Strangely enough I have yet to get around to seeing Korean film director Jae-young Kwak’s neo classic ‘My Sassy Girl’. I actually have it available to view and was planning to watch it as I see an American version of the movie is available and I do like to see how these American remakes screw these things up, but still haven’t found the time to watch that movie. I have, however, found the time to the directors Romantic action Comedy, ‘Cyborg Girl’, which has to be one of the more unique romantic comedies I have seen. I don’t even like romcom’s all that much, but wouldn’t you know, I liked this one.

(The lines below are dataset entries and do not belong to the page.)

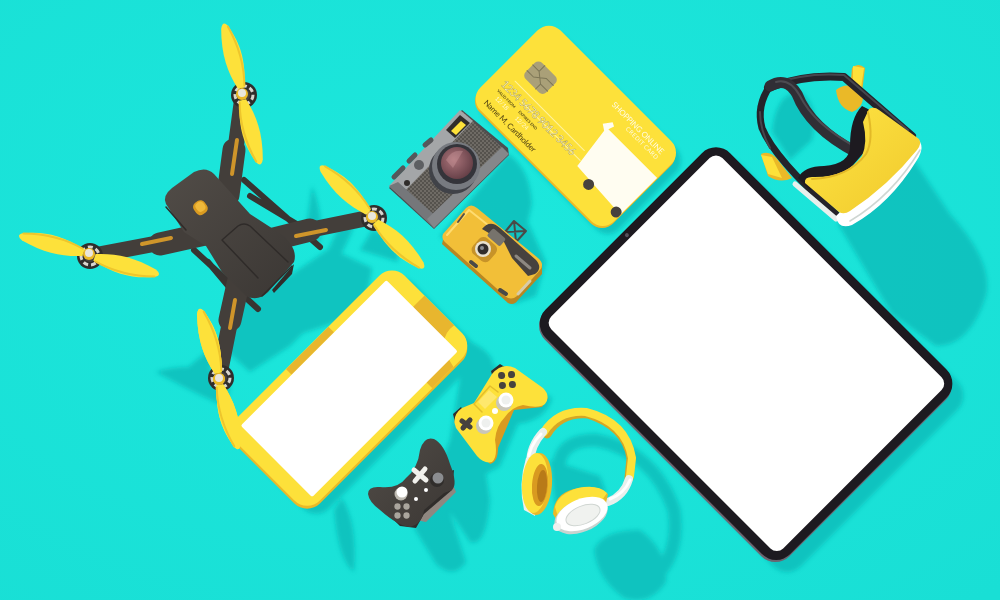
<!DOCTYPE html>
<html lang="en">
<head>
<meta charset="utf-8">
<title>Gadget collection</title>
<style>
:root{--aqua:#1ae4d9;--shade:#0cbcb9;--yellow:#fde13a;--gold:#eab928;--amber:#d99a20;--dark:#47423e;--deep:#302d2b;--black:#1d1a20;--grey:#8b8d90;--white:#fff;--offwhite:#eef0ee}
html,body{margin:0;width:1000px;height:600px;overflow:hidden;background:var(--aqua)}
svg{display:block}
.shade{fill:var(--shade)}
.shade-line{fill:none;stroke:var(--shade);stroke-linecap:round}
.yellow{fill:var(--yellow)}.gold{fill:var(--gold)}.amber{fill:var(--amber)}
.dark{fill:var(--dark)}.deep{fill:var(--deep)}.black{fill:var(--black)}
.grey{fill:var(--grey)}.white{fill:var(--white)}.offwhite{fill:var(--offwhite)}
.line{fill:none;stroke-linecap:round;stroke-linejoin:round}
.card-text{font-family:Lato,"Open Sans",sans-serif}
</style>
</head>
<body>
<svg width="1000" height="600" viewBox="0 0 1000 600" role="img" aria-label="Drone, phone, cameras, card, tablet, VR headset, controllers and headphones on aqua">
<defs>
<radialGradient id="backdrop" cx=".45" cy=".4" r=".8"><stop offset="0" stop-color="#1ce8dd"/><stop offset="1" stop-color="#19dfd5"/></radialGradient>
<linearGradient id="gold-side" x1="0" y1="0" x2="1" y2="1"><stop offset="0" stop-color="#ffe544"/><stop offset="1" stop-color="#f0c92c"/></linearGradient>
<linearGradient id="body-dark" x1="0" y1="0" x2="1" y2="1"><stop offset="0" stop-color="#514c47"/><stop offset="1" stop-color="#3b3734"/></linearGradient>
<radialGradient id="lens-glass" cx=".4" cy=".4" r=".7"><stop offset="0" stop-color="#a97379"/><stop offset="1" stop-color="#5e3a42"/></radialGradient>
<filter id="soft" x="-10%" y="-10%" width="120%" height="120%"><feGaussianBlur stdDeviation="2"/></filter>
<pattern id="leather" width="4" height="4" patternUnits="userSpaceOnUse"><rect width="4" height="4" fill="#6f6b65"/><circle cx="1" cy="1" r="1" fill="#4c4945"/><circle cx="3" cy="3" r="1" fill="#4c4945"/></pattern>
<clipPath id="card-clip"><rect width="189" height="113" rx="16"/></clipPath>
<clipPath id="phone-clip"><rect width="117" height="237" rx="18"/></clipPath>
<g id="propeller">
<path class="yellow" d="M-3-6C-10-24-13-42-8-68Q-5-76-1-70C8-50 10-34 4-6Z"/>
<path class="yellow" d="M3 6C10 24 13 42 8 68Q5 76 1 70C-8 50-10 34-4 6Z"/>
<path class="line" d="M4-8C8-30 6-48-1-69M-4 8C-8 30-6 48 1 69" stroke="#eec62c" stroke-width="2"/>
</g>
<g id="motor"><circle class="deep" r="13"/><circle r="9" fill="none" stroke="#d8d5ce" stroke-width="3" stroke-dasharray="5 3"/><circle class="dark" r="6"/></g>
<g id="hub"><circle class="gold" r="6"/><circle cy="-1" r="4" fill="#e9e6dc"/></g>
<g id="stick"><circle cx="-2" cy="3" r="8" fill="#c9c6b9"/><circle class="white" r="7.5"/><circle r="4.5" class="offwhite"/></g>
<g id="four-buttons"><circle cx="-5" cy="-5" r="3.5"/><circle cx="5" cy="-5" r="3.5"/><circle cx="-5" cy="5" r="3.5"/><circle cx="5" cy="5" r="3.5"/></g>
</defs>

<rect width="1000" height="600" fill="url(#backdrop)"/>

<g id="shadows" filter="url(#soft)" opacity=".8">
<g id="drone-shadow">
<path class="shade" d="M228 306L292 274 330 248 372 268 366 304 318 318 290 346 250 372 228 352Z"/>
<path class="shade-line" d="M232 340L186 378M330 262L346 228M290 330L380 300" stroke-width="14"/>
<path class="shade" d="M156 372Q184 362 222 372 238 390 220 404 196 394 156 372ZM342 498Q358 524 354 572 338 560 334 510Z"/>
<path class="shade" d="M312 186Q324 214 320 244L306 228ZM372 230Q400 236 398 262L360 250Z"/>
</g>
<rect class="shade" width="117" height="237" rx="18" transform="translate(401 271)rotate(45)"/>
<path class="shade" d="M508 154Q530 168 532 204L528 222 546 262 536 296 514 304 440 236Z"/>
<rect class="shade" width="189" height="113" rx="16" transform="translate(554 27)rotate(45)"/>
<rect class="shade" width="346" height="261" rx="20" transform="translate(727 151)rotate(45)"/>
<path class="shade" d="M838 224L914 160 950 214Q994 262 986 296 970 346 936 346L892 314Z"/>
<path class="shade" d="M772 132Q776 92 800 92 820 104 812 140L790 160Z"/>
<path class="shade" d="M466 340Q492 350 494 366L552 398Q546 420 518 424L500 466 486 474 490 500Q486 548 470 542L450 512 466 562Q454 580 436 564L414 528 450 440Z"/>
<path class="shade-line" d="M562 488Q548 440 596 440 654 452 674 510 680 552 656 576" stroke-width="13"/>
<path class="shade" d="M594 550Q602 530 640 530 668 550 666 582 650 606 624 598 598 580 594 550ZM550 460L600 476 606 492 556 510Z"/>
</g>

<g id="drone">
<g class="line" stroke="#383431" stroke-width="6"><path d="M244 180L320 247M250 196L300 226M194 250L258 309M208 262L240 300"/></g>
<g class="line" stroke="#433e3a">
<path d="M242 100L230 190M368 218L280 236M96 255L196 236M220 372L238 282" stroke-width="16"/>
<path d="M234 150L228 195M310 230L270 240M160 244L205 234M230 320L240 275" stroke-width="23"/>
</g>
<g class="line" stroke="#cf952a" stroke-width="4"><path d="M237 140L232 174M326 230L296 236M142 244L171 238M235 300L230 328"/></g>
<path fill="url(#body-dark)" d="M166 204Q162 196 172 188L194 172Q206 166 214 174L250 214 284 236Q298 250 294 262L268 292Q258 302 246 296L222 272 206 246 184 232Z"/>
<path class="line" stroke="#2f2b29" stroke-width="1.5" d="M222 240L238 226Q244 222 250 226L288 262M222 240L258 278M166 207L186 230M262 296L292 266"/>
<path class="deep" d="M272 290L294 264 292 274 274 293Z"/>
<rect class="amber" x="194" y="201" width="13" height="14" rx="5" transform="rotate(-35 200 208)"/>
<rect x="196" y="202" width="9" height="10" rx="4" fill="#f0b93a" transform="rotate(-35 200 207)"/>
<use href="#motor" x="244" y="95"/><use href="#motor" x="374" y="218"/><use href="#motor" x="90" y="256"/><use href="#motor" x="221" y="378"/>
<use href="#propeller" transform="translate(242 94)rotate(-11)"/><use href="#propeller" transform="translate(372 217)rotate(-42)"/><use href="#propeller" transform="translate(89 255)rotate(-71)"/><use href="#propeller" transform="translate(219 379)rotate(-12)"/>
<use href="#hub" x="242" y="94"/><use href="#hub" x="372" y="217"/><use href="#hub" x="89" y="254"/><use href="#hub" x="219" y="379"/>
</g>

<g id="phone" transform="translate(392 263)rotate(45)">
<rect class="gold" x="2" y="2" width="117" height="237" rx="18"/>
<rect class="yellow" width="117" height="237" rx="18"/>
<g clip-path="url(#phone-clip)"><path fill="#e8b62e" d="M46 0H88Q84 24 117 30V60H100L46 16ZM0 90H8V150H0Z"/></g>
<rect class="white" x="8" y="16" width="101" height="206" rx="2"/>
</g>
<use href="#propeller" transform="translate(219 379)rotate(-12)"/><use href="#hub" x="219" y="379"/>

<g id="bank-card" transform="translate(549 19)rotate(45)">
<rect class="gold" x="1" y="2" width="189" height="113" rx="16"/>
<rect width="189" height="113" rx="16" class="yellow"/>
<g clip-path="url(#card-clip)">
<path class="white" d="M112 36L118 28 122 30 120 36H189V88L124 84 118 40Z" opacity=".93"/>
<path class="line" stroke="#fff3a0" stroke-width="1" d="M20 68H118M40 78H122"/>
<circle cx="145" cy="89" r="5.5" class="dark"/><circle cx="184" cy="89" r="5.5" class="dark"/>
</g>
<rect x="21" y="36" width="29" height="23" rx="5" fill="#aaa078"/>
<path class="line" stroke="#7d7656" d="M21 44H30L35 48 40 44H50M21 52H30L35 48 40 52H50M30 36V44M40 52V59"/>
<g class="card-text">
<text x="12" y="81" font-size="11" textLength="101" fill="#fffbe0" stroke="#9b8a2c" stroke-width=".3">1234 5678 9012 3456</text>
<text x="14" y="88" font-size="4" font-weight="700" fill="#5b4e17">VALID FROM</text>
<text x="44" y="88" font-size="4" font-weight="700" fill="#5b4e17">EXPIRES END</text>
<text x="18" y="95" font-size="6" fill="#fffbe0">12/18</text><text x="46" y="95" font-size="6" fill="#fffbe0">12/24</text>
<text x="13" y="106" font-size="8" textLength="70" fill="#4a3d10">Name M. Cardholder</text>
<text x="105" y="17" font-size="8" textLength="70" fill="#fffdf0">SHOPPING ONLINE</text>
<text x="132" y="24" font-size="6" textLength="43" fill="#fffdf0">CREDIT CARD</text>
</g>
</g>

<g id="film-camera">
<path fill="#4c4d50" d="M389 188L434 229 509 155 508 148 462 110Z"/>
<path fill="url(#leather)" d="M396 180L436 218 506 151 463 112Z"/>
<path fill="#a4a6a8" d="M389 186L460 110 473 121 400 196Z"/>
<path fill="#75777a" d="M389 186L434 228 440 220 398 182Z"/>
<path fill="#85878a" d="M427 219L434 228 509 154 502 147Z"/>
<path class="deep" d="M446 130L460 115 470 123 455 138Z"/><path class="yellow" d="M451 131L461 121 466 125 456 135Z"/>
<path class="line" stroke="#55575a" stroke-width="5" d="M394 177L403 168M409 161L415 155M425 145L431 140"/>
<circle cx="419" cy="165" r="5" fill="#5d5f62"/><circle cx="407" cy="183" r="3" class="deep"/>
<circle cx="453" cy="170" r="24" fill="#404248"/><circle cx="456" cy="166" r="24" fill="#777a80"/><circle cx="457" cy="164" r="20" fill="#34343a"/><circle cx="457" cy="163" r="16" fill="url(#lens-glass)"/>
<path d="M446 160Q452 149 463 151L453 168Z" fill="#d6a4a6" opacity=".35"/>
</g>

<g id="compact-camera">
<path class="line" stroke="#4a4947" stroke-width="2" d="M505 232L514 221 526 231 516 242ZM505 232L526 231M514 221L516 242"/>
<path fill="#b98722" d="M444 236L442 244 508 303Q514 306 518 300L542 274V266Z"/>
<path fill="#f2bf38" d="M443 234L466 208Q471 203 477 208L538 258Q545 264 540 270L517 296Q511 301 505 296L446 243Q441 239 443 234Z"/>
<path class="line" stroke="#ffdc70" stroke-width="2" d="M447 235L469 210 537 264"/>
<path class="dark" d="M482 229Q490 219 500 228L536 260Q543 268 535 274L528 276 512 258 504 242Z"/>
<rect x="488" y="232" width="17" height="10" rx="2" fill="#77736c" transform="rotate(41 496 237)"/>
<path class="line" stroke="#8d8881" stroke-width="3" d="M516 256L530 268"/>
<rect x="473" y="239" width="22" height="21" rx="6" fill="#c79328" transform="rotate(41 484 250)"/>
<circle cx="483" cy="249" r="8" fill="#e9e2ce"/><circle cx="483" cy="249" r="5.5" class="deep"/><circle cx="482" cy="248" r="2" class="grey"/>
<path class="line" stroke="#4a4947" stroke-width="4" d="M471 262L476 266M500 290L506 294"/><path class="line" stroke="#55504a" stroke-width="2" d="M458 222L464 214"/>
<path class="line" stroke="#d7cba9" stroke-width="3" d="M518 294L530 281"/>
</g>

<g id="tablet" transform="translate(716 139)rotate(45)">
<rect x="1" y="2" width="346" height="261" rx="20" fill="#6a6570"/>
<rect class="black" width="346" height="261" rx="20"/>
<rect class="white" x="9" y="9" width="328" height="242" rx="9"/>
<circle cx="5" cy="131" r="2" fill="#55525c"/>
</g>

<g id="vr-headset">
<path class="gold" d="M852 68Q858 62 865 68L862 92 850 90Z"/><path class="yellow" d="M853 66L864 68 861 88 853 84Z"/>
<path class="gold" d="M836 90Q848 80 862 92 866 106 852 112 838 108 836 90Z"/>
<path class="gold" d="M761 154Q770 150 778 160L792 178Q780 184 768 176Z"/><path class="yellow" d="M761 155L772 157 782 178 768 174Z"/>
<path class="line" stroke="#25232a" stroke-width="8" d="M768 88Q804 74 844 77L912 136"/>
<path class="line" stroke="#25232a" stroke-width="7" d="M770 86Q756 106 762 128 774 158 836 214"/>
<path class="line" stroke="#47464d" stroke-width="2" d="M772 84Q806 72 844 75L908 130M760 112Q760 130 770 148"/>
<path class="line" stroke="#302e35" stroke-width="11" d="M770 86Q786 76 797 94 810 128 856 152"/>
<path class="line" stroke="#4c4b51" stroke-width="2" d="M776 82Q790 78 800 96 814 124 854 146"/>
<path class="line" stroke="#e9efec" stroke-width="5" d="M795 184L836 219"/>
<path class="black" d="M798 178Q804 166 824 166 850 164 850 146 850 118 862 106L874 112 866 150 842 178 810 190Z"/>
<path class="white" d="M917 138Q926 146 917 160 890 204 852 225 838 230 836 216Z"/>
<path fill="url(#gold-side)" d="M869 109Q874 106 879 110L919 139Q922 144 917 150 888 186 850 211 844 215 839 212L805 183Q804 177 812 177 846 178 862 156 868 142 863 122Z"/>
<path class="line" stroke="#e3b927" stroke-width="2" d="M868 112Q874 140 866 154 848 178 812 179"/>
<path class="line" stroke="#cfd6d2" stroke-width="1.5" d="M920 150Q892 196 850 221"/>
</g>

<g id="yellow-controller">
<path class="deep" d="M491 371L500 364 508 369 494 382ZM453 414L461 407 466 414 456 426Z"/>
<path class="amber" d="M454 422L490 464Q498 462 498 448L514 410 542 407 548 398Z"/>
<path class="yellow" d="M492 374Q502 362 515 368L543 388Q551 396 545 404 539 409 523 405 512 407 505 417 496 426 495 440 498 457 492 462 484 464 477 456L456 428Q451 416 462 408L474 403Z"/>
<path class="line" stroke="#e4bd2b" stroke-width="1.5" d="M474 404L490 386 498 392M474 404L482 412"/>
<path fill="#fff0a0" d="M478 402L489 390 497 397 485 409Z" opacity=".5"/>
<use href="#four-buttons" class="dark" transform="translate(507 380)rotate(-5)"/>
<path class="line" stroke="#47423e" stroke-width="5" d="M462 421L470 427M470 420L463 428"/>
<use href="#stick" x="506" y="400"/><use href="#stick" x="486" y="423"/>
<circle class="white" cx="495" cy="411" r="3"/>
</g>

<g id="dark-controller">
<path fill="#8f8780" d="M416 520L426 522 456 492 450 478Z"/>
<path class="deep" d="M369 496L400 526 416 528 424 514 452 490 454 470Z"/>
<path fill="url(#body-dark)" d="M368 494Q368 486 380 487 398 489 406 478 418 468 420 450 424 436 434 439 444 444 450 464 458 484 452 490L444 493 424 510Q422 524 410 527 398 526 380 510 369 502 368 494Z"/>
<path class="line" stroke="#f2f1ed" stroke-width="5" stroke-linecap="butt" d="M414 470L426 480M425 469L415 481"/>
<circle cx="401" cy="494" r="6.5" fill="#bdb9b0"/><circle class="white" cx="402" cy="492" r="5.5"/>
<circle cx="437" cy="480" r="7" class="deep"/><circle cx="438" cy="478" r="5.5" class="grey"/>
<circle cx="416" cy="499" r="2" class="white"/><circle cx="426" cy="490" r="2" class="white"/>
<use href="#four-buttons" fill="#aaa59d" transform="translate(402 511)scale(.9)"/>
</g>

<g id="headphones">
<path class="line" stroke="#d5a625" stroke-width="9" d="M547 434Q560 412 588 414 626 426 631 458L629 478"/>
<path class="line" stroke="#fde13a" stroke-width="8" d="M544 432Q558 410 586 412 626 422 632 458L630 476"/>
<path class="line" stroke="#e9efec" stroke-width="8" d="M543 432Q530 446 530 464M629 479Q624 496 608 502"/>
<path class="line" stroke="#fff" stroke-width="3" d="M541 434Q529 446 528 462M630 480Q624 494 610 499"/>
<path class="offwhite" d="M526 458Q518 484 524 510L535 516 538 454Z"/>
<ellipse class="gold" cx="538" cy="484" rx="14" ry="31" transform="rotate(4 538 484)"/>
<ellipse class="yellow" cx="535" cy="483" rx="13" ry="30" transform="rotate(4 535 483)"/>
<ellipse class="amber" cx="540" cy="485" rx="8" ry="21" transform="rotate(4 540 485)"/>
<ellipse cx="542" cy="486" rx="5" ry="16" fill="#b87a18" transform="rotate(4 542 486)"/>
<path class="gold" d="M553 514Q554 494 574 489 596 483 608 494L604 512 560 526Z"/>
<path class="yellow" d="M555 507Q558 494 578 488 598 484 607 493L600 503Q574 502 559 520Z"/>
<ellipse cx="581" cy="516" rx="28" ry="16" fill="#c9d3cf" transform="rotate(-22 581 516)"/>
<ellipse class="white" cx="582" cy="514" rx="27" ry="15" transform="rotate(-22 582 514)"/>
<ellipse cx="583" cy="515" rx="18" ry="9" fill="#f0f2ef" stroke="#d0d6d2" transform="rotate(-22 583 515)"/>
<circle class="offwhite" cx="557" cy="527" r="4"/>
</g>
</svg>
</body>
</html>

In late 2007 we meet Jiro (Keisuke Koide). Jiro is one of those lovable loser types and he narrates his story for us, telling us how he spends his birthday alone every year, buys himself a gift and has dinner at the same spot. While getting his gift this year he observes a strange, but very pretty girl (Haruka Ayase) who seems to be following him. She’s wearing some strange clothes and he observes her stealing some clothes to replace these odd duds and the next thing you know she’s sitting at dinner with him eating everything in sight, and then skipping out on the bill. The pair spend the rest of the night running from the cops, breaking windows and talking to each other about stuff with the girl suddenly disappearing, claiming that she’s a time traveler from the future and has to go back home. As Jiro would tell us, it was the best night of his life.
The next year on his birthday he walks these same streets hoping to see this strange beautiful woman once again, and at the same restaurant, here she is. A bit different in demeanor for some reason, but certainly the same woman. They have dinner, she sings happy birthday to him and then saves his life as an armed gunman shoots up the restaurant. Turns out this girl is a cybernetic organism. For the reasons why she’s here and hanging out with Jiro, it’s probably best that we let them inform you of this little tidbit of information. But here she is keeping Jiro out of trouble the best she can, playing superhero in her spare time, helping Jiro with his schoolwork, showing folks how to properly do The Robot at the club and just being an overall friend to a guy who can really use a friend.
At first, one of Jiro’s primary concerns with his 1000 pound, stiff, cybernetic protector was to see if she was biologically accurate, for obvious deviate reasons. However over time he begins to fall in love with this girl and he becomes frustrated as the Cyborg Girl seems incapable of returning those feelings. Not that she really cares because despite the stuff she’s been doing up to this point, she’s mainly here to do one thing, and since she’s not allowed to speak of the future I too will honor that request.
This film brought to mind an episode of Star Trek: The Next Generation I saw… whoa, twenty years ago. Damn time flies. Anyway, this episode was titled ‘Offspring’ and it details Data’s ‘daughter’ he has created with her fatal flaw being her emotion and Data’s inability to return that emotion. Great episode. This film is similar in a sense because Kwak uses emotion to drive this film. The girls abundance of emotion when we first meet her, her curious lack of emotion the next time we see her, Jiro’s joy with the girl which turns to frustration and anger which then turns to regret. To that end Kwak coaxes a pair of wonderful and engaging performances out of his young lead actors. Koide plays the role of the lonely guy to near perfection, managing to be sad but never dropping his character into the realm of pathetic pity. With Ayase you have a woman who is so pretty that it’s often hard to take your eyes of her to read the subtitles beneath, unless of course you understand Japanese, but beauty aside she has the more difficult task of selling us on the fact that she is indeed a robot being who has to gradually becomes more human as time goes along, not to mention she has the added challenge of being an action star as well.
In addition to an accomplished script which was unique, smart and clever in most parts while still maintaining a healthy dose of familiarity to it, ‘Cyborg Girl’ also boast some impressive special effects when called upon and Kwak directs his film with surgeon like precision.
Now the movie does tend to get a bit melodramatic, particular when it comes to its conclusion, and this conclusion does seem to bit drawn out to me as it meanders about tying up loose ends in an effort to put a final happy face on what were seeing as a really, really bad situation. But those minor criticisms aside ‘Cyborg Girl’ was a winsome, serendipitous film filled with charm and wonder that blends in a few different genres, that comes out in the mix as melodramatic magic.